Extracted entries.
═══

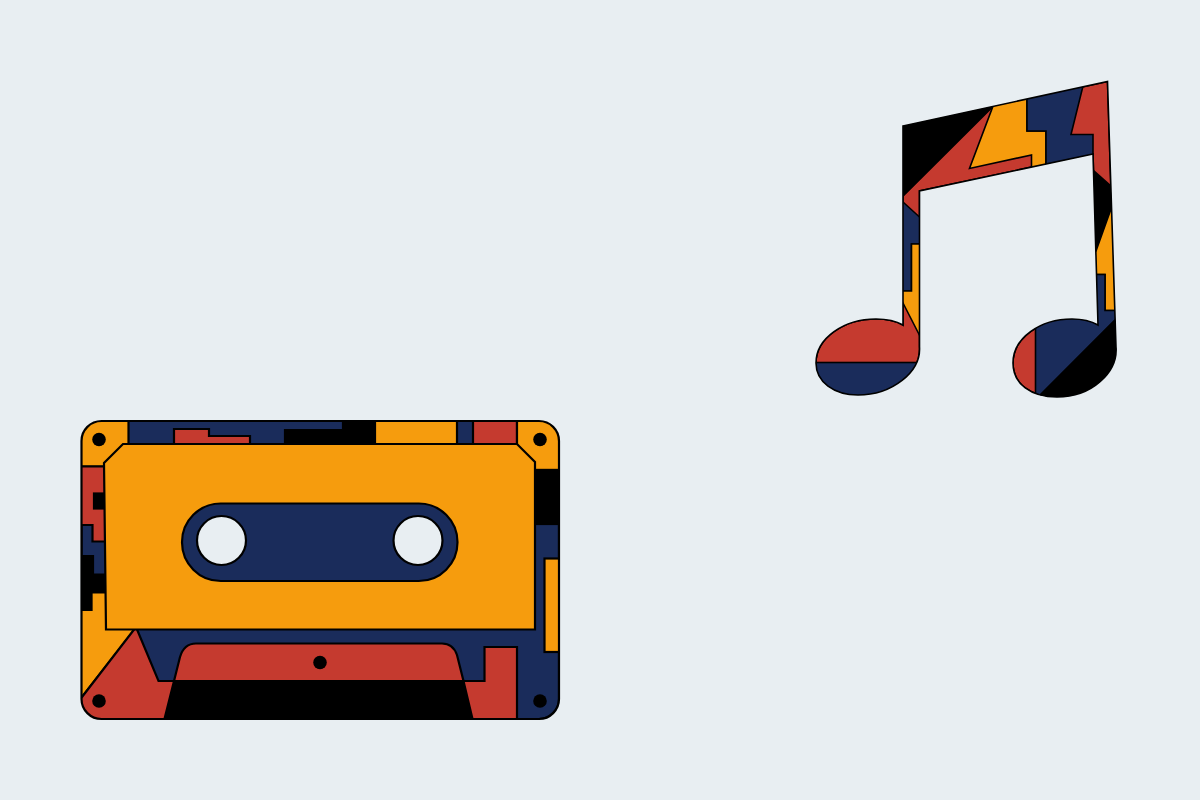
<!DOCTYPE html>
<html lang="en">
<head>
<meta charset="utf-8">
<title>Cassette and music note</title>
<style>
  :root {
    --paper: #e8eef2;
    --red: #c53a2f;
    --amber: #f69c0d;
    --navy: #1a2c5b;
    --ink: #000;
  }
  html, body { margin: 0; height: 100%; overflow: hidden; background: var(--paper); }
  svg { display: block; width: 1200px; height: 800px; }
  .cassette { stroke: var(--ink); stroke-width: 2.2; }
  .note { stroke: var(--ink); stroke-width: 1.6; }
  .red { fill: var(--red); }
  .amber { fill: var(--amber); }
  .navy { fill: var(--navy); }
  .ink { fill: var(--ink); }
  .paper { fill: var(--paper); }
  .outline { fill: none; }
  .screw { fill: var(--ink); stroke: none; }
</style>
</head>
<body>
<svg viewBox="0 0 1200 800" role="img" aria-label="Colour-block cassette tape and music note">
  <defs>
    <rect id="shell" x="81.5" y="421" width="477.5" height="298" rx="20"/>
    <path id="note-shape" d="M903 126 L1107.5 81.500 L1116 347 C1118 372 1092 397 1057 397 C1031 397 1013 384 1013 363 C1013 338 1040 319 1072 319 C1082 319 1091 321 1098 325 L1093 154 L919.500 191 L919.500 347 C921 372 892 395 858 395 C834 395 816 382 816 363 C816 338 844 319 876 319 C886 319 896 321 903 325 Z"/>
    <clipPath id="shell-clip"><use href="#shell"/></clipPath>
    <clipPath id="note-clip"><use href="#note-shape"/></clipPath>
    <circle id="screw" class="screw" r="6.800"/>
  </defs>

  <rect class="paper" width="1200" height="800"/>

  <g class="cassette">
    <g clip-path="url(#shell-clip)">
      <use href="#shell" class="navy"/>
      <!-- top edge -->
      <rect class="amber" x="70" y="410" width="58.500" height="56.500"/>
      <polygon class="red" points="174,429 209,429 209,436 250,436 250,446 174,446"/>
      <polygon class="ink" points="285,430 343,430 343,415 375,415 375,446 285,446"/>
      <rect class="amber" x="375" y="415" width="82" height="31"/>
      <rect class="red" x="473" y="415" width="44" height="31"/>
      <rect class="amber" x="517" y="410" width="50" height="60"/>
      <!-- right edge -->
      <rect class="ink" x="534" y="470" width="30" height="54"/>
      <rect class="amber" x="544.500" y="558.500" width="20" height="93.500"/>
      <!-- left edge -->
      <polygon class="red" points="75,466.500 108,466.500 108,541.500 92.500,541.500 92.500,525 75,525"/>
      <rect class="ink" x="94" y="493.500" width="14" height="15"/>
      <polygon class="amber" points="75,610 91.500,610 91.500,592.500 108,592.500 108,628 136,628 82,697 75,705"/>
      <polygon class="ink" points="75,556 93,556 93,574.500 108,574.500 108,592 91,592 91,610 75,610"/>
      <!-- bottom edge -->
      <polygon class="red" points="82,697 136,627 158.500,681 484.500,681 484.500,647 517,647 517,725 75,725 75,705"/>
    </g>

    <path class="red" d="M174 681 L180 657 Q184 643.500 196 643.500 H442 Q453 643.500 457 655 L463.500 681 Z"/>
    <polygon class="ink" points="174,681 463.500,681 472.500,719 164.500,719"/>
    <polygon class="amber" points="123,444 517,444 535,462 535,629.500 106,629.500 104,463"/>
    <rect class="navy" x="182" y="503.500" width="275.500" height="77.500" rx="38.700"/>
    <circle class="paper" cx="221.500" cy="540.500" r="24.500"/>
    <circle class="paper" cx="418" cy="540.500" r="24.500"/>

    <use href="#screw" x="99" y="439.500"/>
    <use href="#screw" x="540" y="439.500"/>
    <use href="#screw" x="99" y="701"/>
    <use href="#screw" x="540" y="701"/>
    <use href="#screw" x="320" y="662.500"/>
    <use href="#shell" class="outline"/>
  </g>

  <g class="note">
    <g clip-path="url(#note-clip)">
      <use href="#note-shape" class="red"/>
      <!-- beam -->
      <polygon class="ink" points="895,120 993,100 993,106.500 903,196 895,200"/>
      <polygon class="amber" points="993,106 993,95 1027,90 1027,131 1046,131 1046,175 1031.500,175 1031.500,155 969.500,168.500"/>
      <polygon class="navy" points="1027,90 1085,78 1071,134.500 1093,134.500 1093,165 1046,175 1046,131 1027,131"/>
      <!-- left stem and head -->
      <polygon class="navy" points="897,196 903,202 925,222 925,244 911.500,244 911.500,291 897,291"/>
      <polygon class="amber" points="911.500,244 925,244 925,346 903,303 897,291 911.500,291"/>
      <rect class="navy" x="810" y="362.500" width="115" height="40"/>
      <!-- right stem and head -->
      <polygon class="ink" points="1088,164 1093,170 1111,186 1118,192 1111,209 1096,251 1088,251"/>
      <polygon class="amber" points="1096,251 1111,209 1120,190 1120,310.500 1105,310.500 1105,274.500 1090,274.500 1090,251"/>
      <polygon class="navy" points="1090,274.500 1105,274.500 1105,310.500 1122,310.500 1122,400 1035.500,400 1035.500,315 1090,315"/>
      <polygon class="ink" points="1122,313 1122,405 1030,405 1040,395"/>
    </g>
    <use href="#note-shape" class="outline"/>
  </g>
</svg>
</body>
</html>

═══

What is being asked. Copy every record above exactly, leaving out the pictures.

Written solution.
<!DOCTYPE html>
<html lang="en">
<head>
<meta charset="utf-8">
<title>Cassette and music note</title>
<style>
  :root {
    --paper: #e8eef2;
    --red: #c53a2f;
    --amber: #f69c0d;
    --navy: #1a2c5b;
    --ink: #000;
  }
  html, body { margin: 0; height: 100%; overflow: hidden; background: var(--paper); }
  svg { display: block; width: 1200px; height: 800px; }
  .cassette { stroke: var(--ink); stroke-width: 2.2; }
  .note { stroke: var(--ink); stroke-width: 1.6; }
  .red { fill: var(--red); }
  .amber { fill: var(--amber); }
  .navy { fill: var(--navy); }
  .ink { fill: var(--ink); }
  .paper { fill: var(--paper); }
  .outline { fill: none; }
  .screw { fill: var(--ink); stroke: none; }
</style>
</head>
<body>
<svg viewBox="0 0 1200 800" role="img" aria-label="Colour-block cassette tape and music note">
  <defs>
    <rect id="shell" x="81.5" y="421" width="477.5" height="298" rx="20"/>
    <path id="note-shape" d="M903 126 L1107.5 81.500 L1116 347 C1118 372 1092 397 1057 397 C1031 397 1013 384 1013 363 C1013 338 1040 319 1072 319 C1082 319 1091 321 1098 325 L1093 154 L919.500 191 L919.500 347 C921 372 892 395 858 395 C834 395 816 382 816 363 C816 338 844 319 876 319 C886 319 896 321 903 325 Z"/>
    <clipPath id="shell-clip"><use href="#shell"/></clipPath>
    <clipPath id="note-clip"><use href="#note-shape"/></clipPath>
    <circle id="screw" class="screw" r="6.800"/>
  </defs>

  <rect class="paper" width="1200" height="800"/>

  <g class="cassette">
    <g clip-path="url(#shell-clip)">
      <use href="#shell" class="navy"/>
      <!-- top edge -->
      <rect class="amber" x="70" y="410" width="58.500" height="56.500"/>
      <polygon class="red" points="174,429 209,429 209,436 250,436 250,446 174,446"/>
      <polygon class="ink" points="285,430 343,430 343,415 375,415 375,446 285,446"/>
      <rect class="amber" x="375" y="415" width="82" height="31"/>
      <rect class="red" x="473" y="415" width="44" height="31"/>
      <rect class="amber" x="517" y="410" width="50" height="60"/>
      <!-- right edge -->
      <rect class="ink" x="534" y="470" width="30" height="54"/>
      <rect class="amber" x="544.500" y="558.500" width="20" height="93.500"/>
      <!-- left edge -->
      <polygon class="red" points="75,466.500 108,466.500 108,541.500 92.500,541.500 92.500,525 75,525"/>
      <rect class="ink" x="94" y="493.500" width="14" height="15"/>
      <polygon class="amber" points="75,610 91.500,610 91.500,592.500 108,592.500 108,628 136,628 82,697 75,705"/>
      <polygon class="ink" points="75,556 93,556 93,574.500 108,574.500 108,592 91,592 91,610 75,610"/>
      <!-- bottom edge -->
      <polygon class="red" points="82,697 136,627 158.500,681 484.500,681 484.500,647 517,647 517,725 75,725 75,705"/>
    </g>

    <path class="red" d="M174 681 L180 657 Q184 643.500 196 643.500 H442 Q453 643.500 457 655 L463.500 681 Z"/>
    <polygon class="ink" points="174,681 463.500,681 472.500,719 164.500,719"/>
    <polygon class="amber" points="123,444 517,444 535,462 535,629.500 106,629.500 104,463"/>
    <rect class="navy" x="182" y="503.500" width="275.500" height="77.500" rx="38.700"/>
    <circle class="paper" cx="221.500" cy="540.500" r="24.500"/>
    <circle class="paper" cx="418" cy="540.500" r="24.500"/>

    <use href="#screw" x="99" y="439.500"/>
    <use href="#screw" x="540" y="439.500"/>
    <use href="#screw" x="99" y="701"/>
    <use href="#screw" x="540" y="701"/>
    <use href="#screw" x="320" y="662.500"/>
    <use href="#shell" class="outline"/>
  </g>

  <g class="note">
    <g clip-path="url(#note-clip)">
      <use href="#note-shape" class="red"/>
      <!-- beam -->
      <polygon class="ink" points="895,120 993,100 993,106.500 903,196 895,200"/>
      <polygon class="amber" points="993,106 993,95 1027,90 1027,131 1046,131 1046,175 1031.500,175 1031.500,155 969.500,168.500"/>
      <polygon class="navy" points="1027,90 1085,78 1071,134.500 1093,134.500 1093,165 1046,175 1046,131 1027,131"/>
      <!-- left stem and head -->
      <polygon class="navy" points="897,196 903,202 925,222 925,244 911.500,244 911.500,291 897,291"/>
      <polygon class="amber" points="911.500,244 925,244 925,346 903,303 897,291 911.500,291"/>
      <rect class="navy" x="810" y="362.500" width="115" height="40"/>
      <!-- right stem and head -->
      <polygon class="ink" points="1088,164 1093,170 1111,186 1118,192 1111,209 1096,251 1088,251"/>
      <polygon class="amber" points="1096,251 1111,209 1120,190 1120,310.500 1105,310.500 1105,274.500 1090,274.500 1090,251"/>
      <polygon class="navy" points="1090,274.500 1105,274.500 1105,310.500 1122,310.500 1122,400 1035.500,400 1035.500,315 1090,315"/>
      <polygon class="ink" points="1122,313 1122,405 1030,405 1040,395"/>
    </g>
    <use href="#note-shape" class="outline"/>
  </g>
</svg>
</body>
</html>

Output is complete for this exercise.